WHAT TO PRODUCE: From the listing below, extract every line containing "clipPath".

::::::::::

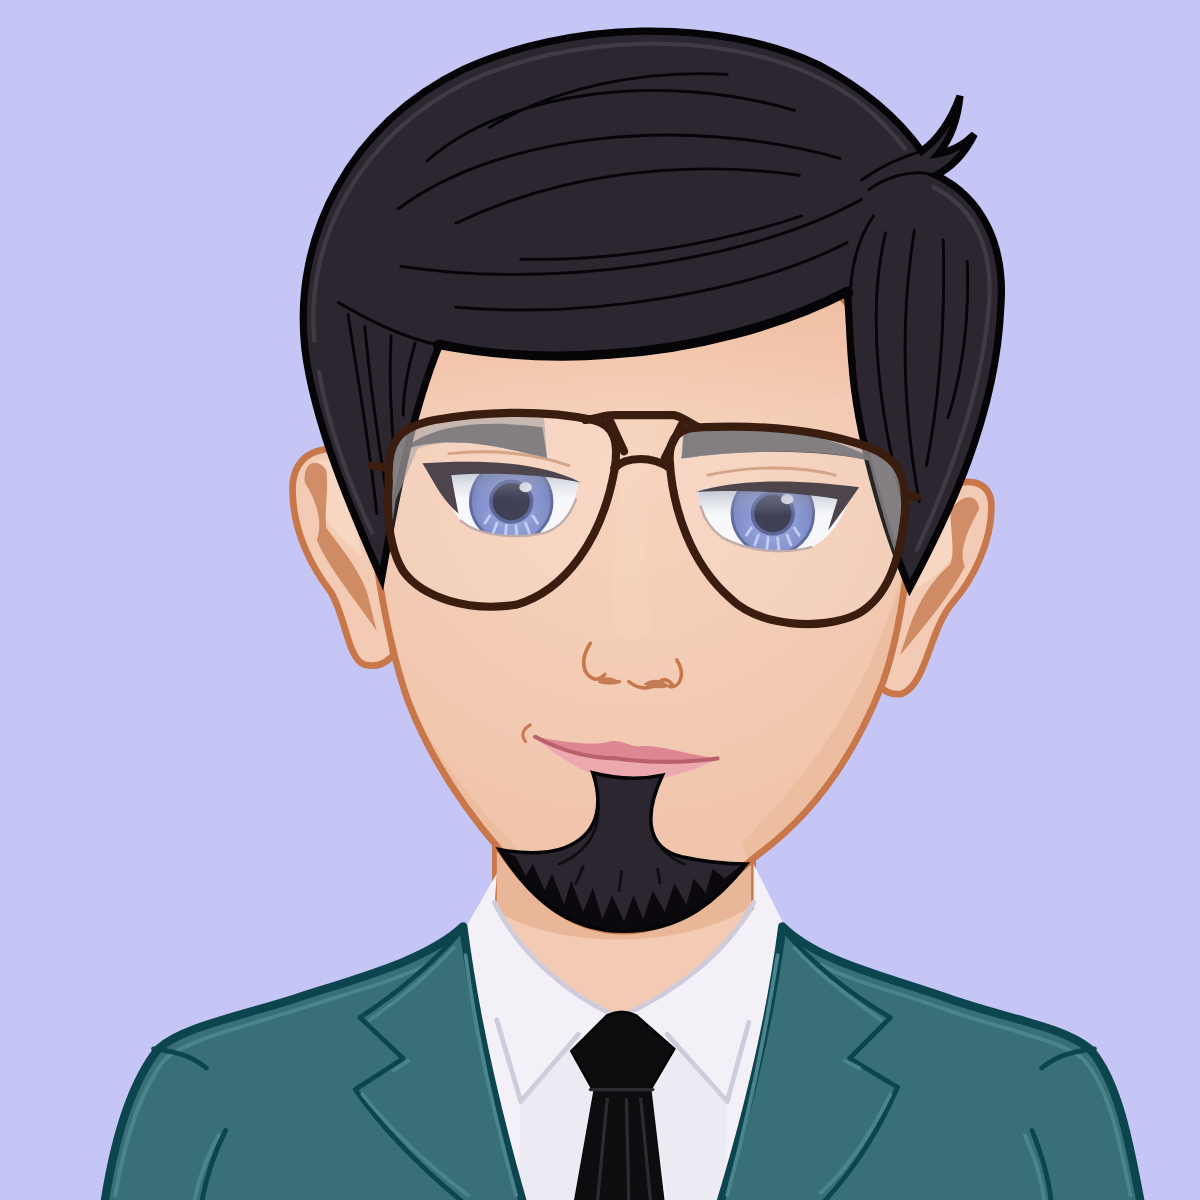
<!DOCTYPE html>
<html lang="en">
<head>
<meta charset="utf-8">
<title>Avatar portrait</title>
<style>
:root{
  --backdrop:#c5c6f5;
  --skin:#f3cbb4; --skin-light:#f9dcc8; --skin-shade:#e9b797; --skin-line:#c8774a;
  --hair:#2b262f; --hair-light:#403a45; --ink:#050406;
  --iris:#7482c6; --iris-dark:#4a568f; --pupil:#23243c; --eye-white:#f6f7fb;
  --frame:#3b1d10;
  --lip:#e3939c; --lip-dark:#b9606c; --lip-light:#eba9af;
  --suit:#397078; --suit-line:#0c454d; --suit-light:#4b848c;
  --shirt:#f3f1f7; --shirt-line:#cfcbdc; --tie:#0d0c0e; --tie-light:#2b2a2e;
}
*{margin:0;padding:0}
html,body{width:1200px;height:1200px;overflow:hidden;background:var(--backdrop)}
.portrait{display:block;width:1200px;height:1200px}
.line{fill:none;stroke-linecap:round;stroke-linejoin:round}
.skin-line{stroke:var(--skin-line)}
.hair-strand{stroke:var(--ink);stroke-width:1.2}
.hair-sheen{stroke:var(--hair-light);stroke-width:1.8}
.suit-seam{stroke:var(--suit-line);stroke-width:2}
.suit-sheen{stroke:var(--suit-light);stroke-width:1.6}
.frame{stroke:var(--frame);stroke-width:3.4}
</style>
</head>
<body>
<svg class="portrait" viewBox="0 0 500 500" role="img" aria-label="Cartoon man with black hair, aviator glasses, goatee, teal suit and black tie">
  <defs>
    <radialGradient id="face-tone" gradientUnits="userSpaceOnUse" cx="262" cy="195" r="150">
      <stop offset="0" stop-color="#f7d3bd"/><stop offset=".65" stop-color="#f3cbb4"/><stop offset="1" stop-color="#f0c5ab"/>
    </radialGradient>
    <linearGradient id="brow-shadow" x1="0" y1="0" x2="0" y2="1">
      <stop offset="0" stop-color="#eebb9c" stop-opacity=".75"/><stop offset="1" stop-color="#eebb9c" stop-opacity="0"/>
    </linearGradient>
    <radialGradient id="iris-tone" cx=".5" cy=".62" r=".6">
      <stop offset="0" stop-color="#93a3e0"/><stop offset=".7" stop-color="#7080c4"/><stop offset="1" stop-color="#5765aa"/>
    </radialGradient>
    <linearGradient id="lid-shade" x1="0" y1="0" x2="0" y2="1">
      <stop offset="0" stop-color="#7f869e" stop-opacity=".6"/><stop offset=".45" stop-color="#aab0c4" stop-opacity="0"/>
    </linearGradient>
    <path id="face-shape" d="M150 170C154 215 158 258 170 292C180 318 196 340 209 355C222 374 238 388 260 388C284 388 301 368 316 356C342 337 358 310 368 284C377 258 382 215 382 160L330 100H190Z"/>
    <path id="left-eye-shape" d="M181 195C197 194 220 195 241 200C240 210 236 219 227 222C214 225 199 223 192 217C187 211 184 202 181 195Z"/>
    <path id="right-eye-shape" d="M291 204C311 202 335 202 355 205C352 214 347 224 338 228C324 232 305 229 298 222C293 217 291 211 291 204Z"/>
    <path id="hair-shape" d="M159 241C148 216 131 178 127 145C122 98 146 52 193 29C236 9 299 7 341 27C360 37 374 49 384 63C391 58 396 51 400 40C399 50 396 58 391 64C397 63 402 60 406 56C402 64 396 70 390 73C409 82 419 102 417 128C415 174 395 215 379 245C368 219 357 180 355 152C354 142 354 132 353 122C326 136 289 146 254 148C230 150 205 148 183 144C172 171 165 206 159 241Z"/>
    <path id="beard-shape" d="M247 322Q262 326 276 323C269 338 268 353 284 357C293 359 302 360 311 360C300 374 285 388 260 388C234 388 219 371 208 354C219 356 231 356 238 352C250 346 251 334 247 322Z"/>
    <path id="left-lens-shape" d="M162 201C161 184 166 178 181 175C204 171 229 171 247 175C256 177 258 184 256 196C251 224 236 246 215 252C195 255 176 249 168 238C162 228 161 214 162 201Z"/>
    <path id="right-lens-shape" d="M279 191C279 182 283 178 293 178C317 177 341 179 361 186C375 191 378 199 377 214C375 233 370 249 357 256C342 263 316 261 304 249C288 235 280 212 279 191Z"/>
    <clipPath id="face-clip"><use href="#face-shape"/></clipPath>
    <clipPath id="left-eye-clip"><use href="#left-eye-shape"/></clipPath>
    <clipPath id="right-eye-clip"><use href="#right-eye-shape"/></clipPath>
    <clipPath id="hair-clip"><use href="#hair-shape"/></clipPath>
    <clipPath id="beard-clip"><use href="#beard-shape"/></clipPath>
    <clipPath id="left-lens-clip"><use href="#left-lens-shape"/></clipPath>
    <clipPath id="right-lens-clip"><use href="#right-lens-shape"/></clipPath>
    <g id="iris">
      <circle r="17" fill="url(#iris-tone)" stroke="var(--iris-dark)" stroke-width="1.2"/>
      <path class="line" stroke="#b9c6f3" stroke-width="1.2" d="M-9 6L-11 9M-6 9L-7.500 13M-2 10L-2.500 15M2 10L2.500 15M6 9L7.500 13M9 6L11 9"/>
      <circle r="8.500" fill="var(--pupil)"/>
      <circle r="8.500" fill="none" stroke="#47508c" stroke-width="1.500"/>
      <ellipse cx="6" cy="-6" rx="2.600" ry="2.100" fill="#fff" opacity=".85"/>
    </g>
  </defs>

  <rect width="500" height="500" fill="var(--backdrop)"/>

  <g id="neck">
    <path fill="var(--skin)" d="M206 335V385L258 430L314 385V335Z"/>
    <path fill="var(--skin-shade)" d="M206 345V379C232 396 286 396 314 377V345Z"/>
    <path class="line skin-line" stroke-width="2" d="M206 352V380M314 358V378"/>
  </g>

  <g id="shirt">
    <path fill="var(--shirt)" d="M207 364L192 390L210 500H308L328 388L314 360V379C302 397 281 415 259 424C238 415 219 399 206 378Z"/>
    <path class="line" stroke="var(--shirt-line)" stroke-width="2" d="M206 376C216 397 237 415 258 424C282 413 303 397 314 376"/>
    <path class="line" stroke="var(--shirt-line)" stroke-width="2" d="M207 425L217 459L241 431M312 426L303 459L278 431"/>
    <path fill="#dedbe8" d="M217 459L238 436L247 454L239 500H216ZM303 459L281 436L271 454L278 500H302Z" opacity=".3"/>
  </g>

  <g id="tie">
    <path fill="var(--tie)" d="M248 450L239 501H277L271 450Z"/>
    <path fill="var(--tie)" stroke="#000" stroke-linejoin="round" d="M253 423Q259 420 265 423L281 437L271 454H247L238 438Z"/>
    <path class="line" stroke="#2b2a2e" stroke-width="1.400" d="M246 454H272M253 458L249 500M261 458L262 500M267 458L271 500"/>
  </g>

  <g id="suit">
    <path fill="var(--suit)" stroke="var(--suit-line)" stroke-width="3.500" stroke-linejoin="round" d="M43 505C47 477 54 452 66 437C76 428 98 424 123 416C151 407 178 400 193 386C198 425 207 464 219 505Z"/>
    <path fill="var(--suit)" stroke="var(--suit-line)" stroke-width="3.500" stroke-linejoin="round" d="M299 505C311 466 321 425 326 386C341 401 370 407 398 417C422 425 443 428 454 437C466 450 471 478 476 505Z"/>
    <path class="line suit-sheen" d="M48 498C52 475 58 455 69 441C79 433 101 428 126 420C148 413 166 408 178 402M471 498C466 473 462 453 451 441C441 433 418 429 395 421C373 413 355 409 342 402"/>
    <path class="line suit-sheen" d="M194 398C198 430 206 465 215 498M324 398C319 430 312 465 303 498"/>
    <path class="line suit-seam" d="M192 388C179 403 165 414 150 424L168 441L148 454C160 471 176 487 193 501"/>
    <path class="line suit-seam" d="M327 388C339 402 354 414 371 424L354 441L374 453C366 471 357 486 343 501"/>
    <path class="line suit-sheen" d="M189 395C178 407 167 416 154 425M151 456C164 472 179 486 195 498M331 395C342 407 355 416 367 425M371 456C363 472 354 486 342 497M170 442L164 446M352 442L358 445"/>
    <path class="line suit-seam" d="M64 437C73 438 80 440 86 445M456 437C447 438 440 440 434 445M94 471C89 481 86 490 84 501M430 471C434 481 437 490 438 501"/>
    <path class="line suit-sheen" d="M91 473C86 482 83 491 81 500M427 473C431 482 434 491 435 500"/>
  </g>

  <g id="ears">
    <path fill="var(--skin)" stroke="var(--skin-line)" stroke-width="2.800" d="M151 190C137 184 124 187 122 201C121 219 129 235 138 247C144 257 145 275 152 277C157 278 160 277 164 273Z"/>
    <path fill="var(--skin-light)" d="M128 197C131 189 138 191 143 197L151 232C144 226 132 216 128 197Z" opacity=".7"/>
    <path fill="#c67b50" d="M127 201C126 193 132 190 136 196C137 205 135 213 136 220C141 227 149 236 153 247L157 263C149 251 137 237 132 225C135 217 131 207 127 201Z" opacity=".8"/>
    <path fill="var(--skin)" stroke="var(--skin-line)" stroke-width="2.800" d="M381 212C391 201 411 195 413 209C414 225 405 242 397 251C387 263 386 285 376 289C371 290 368 288 365 284Z"/>
    <path fill="var(--skin-light)" d="M407 210C400 205 391 211 386 219L382 245C394 238 406 224 407 210Z" opacity=".7"/>
    <path fill="#c67b50" d="M408 212C407 204 399 207 396 213C396 221 398 229 396 235C389 241 383 250 379 261L375 273C385 261 396 248 402 236C399 229 404 220 408 212Z" opacity=".8"/>
  </g>

  <g id="face">
    <use href="#face-shape" fill="url(#face-tone)"/>
    <g clip-path="url(#face-clip)">
      <path fill="var(--skin-shade)" opacity=".6" d="M384 200C375 262 352 309 309 351L316 368L390 300ZM150 220C158 275 177 315 216 354L205 362L150 290Z"/>
      <path fill="url(#brow-shadow)" d="M178 140C230 154 310 148 356 120V163C305 182 225 180 171 164Z"/>
      <path fill="var(--skin-light)" opacity=".25" d="M257 170C263 190 253 230 256 262C260 268 268 268 272 262C268 235 267 195 277 170Z"/>
    </g>
    <use href="#face-shape" fill="none" stroke="var(--skin-line)" stroke-width="2.800"/>
  </g>

  <g id="eyebrows" fill="#29242b">
    <path d="M167 188C177 179 195 174 226 178L228 191C205 185 185 181 167 188Z"/>
    <path d="M285 179C313 176 344 179 367 193C344 187 312 187 284 191Z"/>
  </g>

  <g id="left-eye">
    <use href="#left-eye-shape" fill="var(--eye-white)"/>
    <g clip-path="url(#left-eye-clip)">
      <use href="#iris" x="213" y="209"/>
      <use href="#left-eye-shape" fill="url(#lid-shade)"/>
    </g>
    <path class="line" stroke="#b7a09c" stroke-width="1" d="M192 217C199 223 214 225 227 222Q236 219 240 208"/>
    <path fill="#332a31" d="M176 193C194 192 222 191 242 201C223 197 203 197 188 198L191 214C184 208 181 201 176 193Z"/>
    <path class="line" stroke="#cf9676" stroke-width="1.200" d="M187 189C205 187 223 189 237 194"/>
  </g>

  <g id="right-eye">
    <use href="#right-eye-shape" fill="var(--eye-white)"/>
    <g clip-path="url(#right-eye-clip)">
      <use href="#iris" x="322" y="214"/>
      <use href="#right-eye-shape" fill="url(#lid-shade)"/>
    </g>
    <path class="line" stroke="#b7a09c" stroke-width="1" d="M292 211Q294 219 301 224C312 230 327 231 338 228"/>
    <path fill="#332a31" d="M290 205C309 199 335 200 358 203C353 210 349 216 345 221L349 208C332 205 309 204 290 205Z"/>
    <path class="line" stroke="#cf9676" stroke-width="1.200" d="M295 198C313 194 333 194 348 198"/>
  </g>

  <g id="nose">
    <path class="line skin-line" stroke-width="1.500" d="M246 268C242 274 242 281 248 283C250 283 251 282 252 281M250 284Q254 285 258 284M262 284C267 288 272 287 275 284M275 284Q277 282 280 285M282 275C286 281 283 287 279 286"/>
    <path fill="#c47b58" d="M249 283Q254 281 258 284Q253 286 249 283ZM268 285Q274 281 279 286Q273 288 268 285Z"/>
  </g>

  <g id="mouth">
    <path fill="#dc8792" d="M222 307C235 309 247 311 254 309C259 308 262 311 266 311C275 310 287 315 300 316C286 318 254 321 222 307Z"/>
    <path fill="var(--lip-light)" d="M222 307C244 317 276 319 300 316C288 321 277 326 262 325C246 325 235 317 222 307Z"/>
    <path class="line" stroke="var(--lip-dark)" stroke-width="1.700" d="M223 307C236 314 247 316 257 316C271 318 284 318 299 316"/>
    <path class="line skin-line" stroke-width="1.200" d="M221 302Q216 305 219 309"/>
  </g>

  <g id="goatee">
    <use href="#beard-shape" fill="var(--hair)"/>
    <g clip-path="url(#beard-clip)">
      <path fill="#0b090d" d="M200 350L215 357L219 365L222 360L227 371L230 364L235 377L238 367L243 380L247 370L251 383L255 373L260 384L264 373L268 383L272 371L277 380L281 368L286 377L289 366L294 372L297 362L302 366L313 357V392H205Z"/>
      <path class="line" stroke="#110e13" stroke-width="1.200" d="M247 325C253 342 247 354 233 360M275 326C268 341 272 355 285 360M240 368L243 361M258 371L259 363M275 368L274 362"/>
    </g>
    <use href="#beard-shape" fill="none" stroke="var(--ink)" stroke-width="1.500"/>
  </g>

  <g id="hair">
    <use href="#hair-shape" fill="var(--hair)"/>
    <g clip-path="url(#hair-clip)">
      <path class="line hair-sheen" d="M131 142C127 101 149 57 195 34C236 15 296 12 338 31C356 39 367 49 377 62M389 78C407 87 414 105 412 128C409 165 394 203 382 229M133 155C137 180 147 204 155 222"/>
      <path class="line hair-strand" d="M141 126C153 133 168 141 184 144M145 131C148 151 154 185 157 214M152 136C154 158 157 180 161 205M163 140C162 158 163 172 164 187M173 143Q168 160 168 173"/>
      <path class="line hair-strand" d="M178 67C212 37 277 30 331 46M166 87C209 55 286 48 350 66M190 93C232 73 282 66 333 73M167 111C225 120 309 111 359 83M190 128C247 133 315 121 353 101M204 53C232 36 269 29 303 31M217 108C258 109 301 101 334 90"/>
      <path class="line hair-strand" d="M364 90C354 104 352 125 356 151M384 63C374 66 366 70 359 75M390 73C380 70 369 74 362 79M369 97C361 130 366 172 377 213M381 96C375 133 376 170 383 209M393 100C394 136 391 168 386 194M403 109C404 134 401 155 395 174"/>
      <path class="line" stroke="var(--ink)" stroke-width="5" d="M183 144C205 149 230 150 254 148C289 146 326 136 353 122"/>
    </g>
    <use href="#hair-shape" fill="none" stroke="var(--ink)" stroke-width="3" stroke-linejoin="miter"/>
  </g>

  <g id="glasses">
    <g fill="#fff" opacity=".13"><use href="#left-lens-shape"/><use href="#right-lens-shape"/></g>
    <g clip-path="url(#left-lens-clip)">
      <path fill="#a9a5a7" opacity=".62" d="M155 165H226L228 191C205 185 187 182 174 187L165 208L160 240L155 235Z"/>
    </g>
    <g clip-path="url(#right-lens-clip)">
      <path fill="#a9a5a7" opacity=".62" d="M285 170H385V246L377 240C371 227 367 211 362 192C344 187 312 187 284 191Z"/>
    </g>
    <use href="#left-lens-shape" class="line frame"/>
    <use href="#right-lens-shape" class="line frame"/>
    <path class="line frame" d="M244 175C250 174 252 173 256 173H281C285 174 287 176 291 178M254 175L260 188M284 177L277 191"/>
    <path class="line frame" stroke-width="2.500" d="M256 195C261 190 272 190 279 195"/>
    <path class="line frame" d="M162 195L155 194M377 206L382 207"/>
  </g>
</svg>
</body>
</html>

::::::::::

RESPONSE BOX:
    <clipPath id="face-clip"><use href="#face-shape"/></clipPath>
    <clipPath id="left-eye-clip"><use href="#left-eye-shape"/></clipPath>
    <clipPath id="right-eye-clip"><use href="#right-eye-shape"/></clipPath>
    <clipPath id="hair-clip"><use href="#hair-shape"/></clipPath>
    <clipPath id="beard-clip"><use href="#beard-shape"/></clipPath>
    <clipPath id="left-lens-clip"><use href="#left-lens-shape"/></clipPath>
    <clipPath id="right-lens-clip"><use href="#right-lens-shape"/></clipPath>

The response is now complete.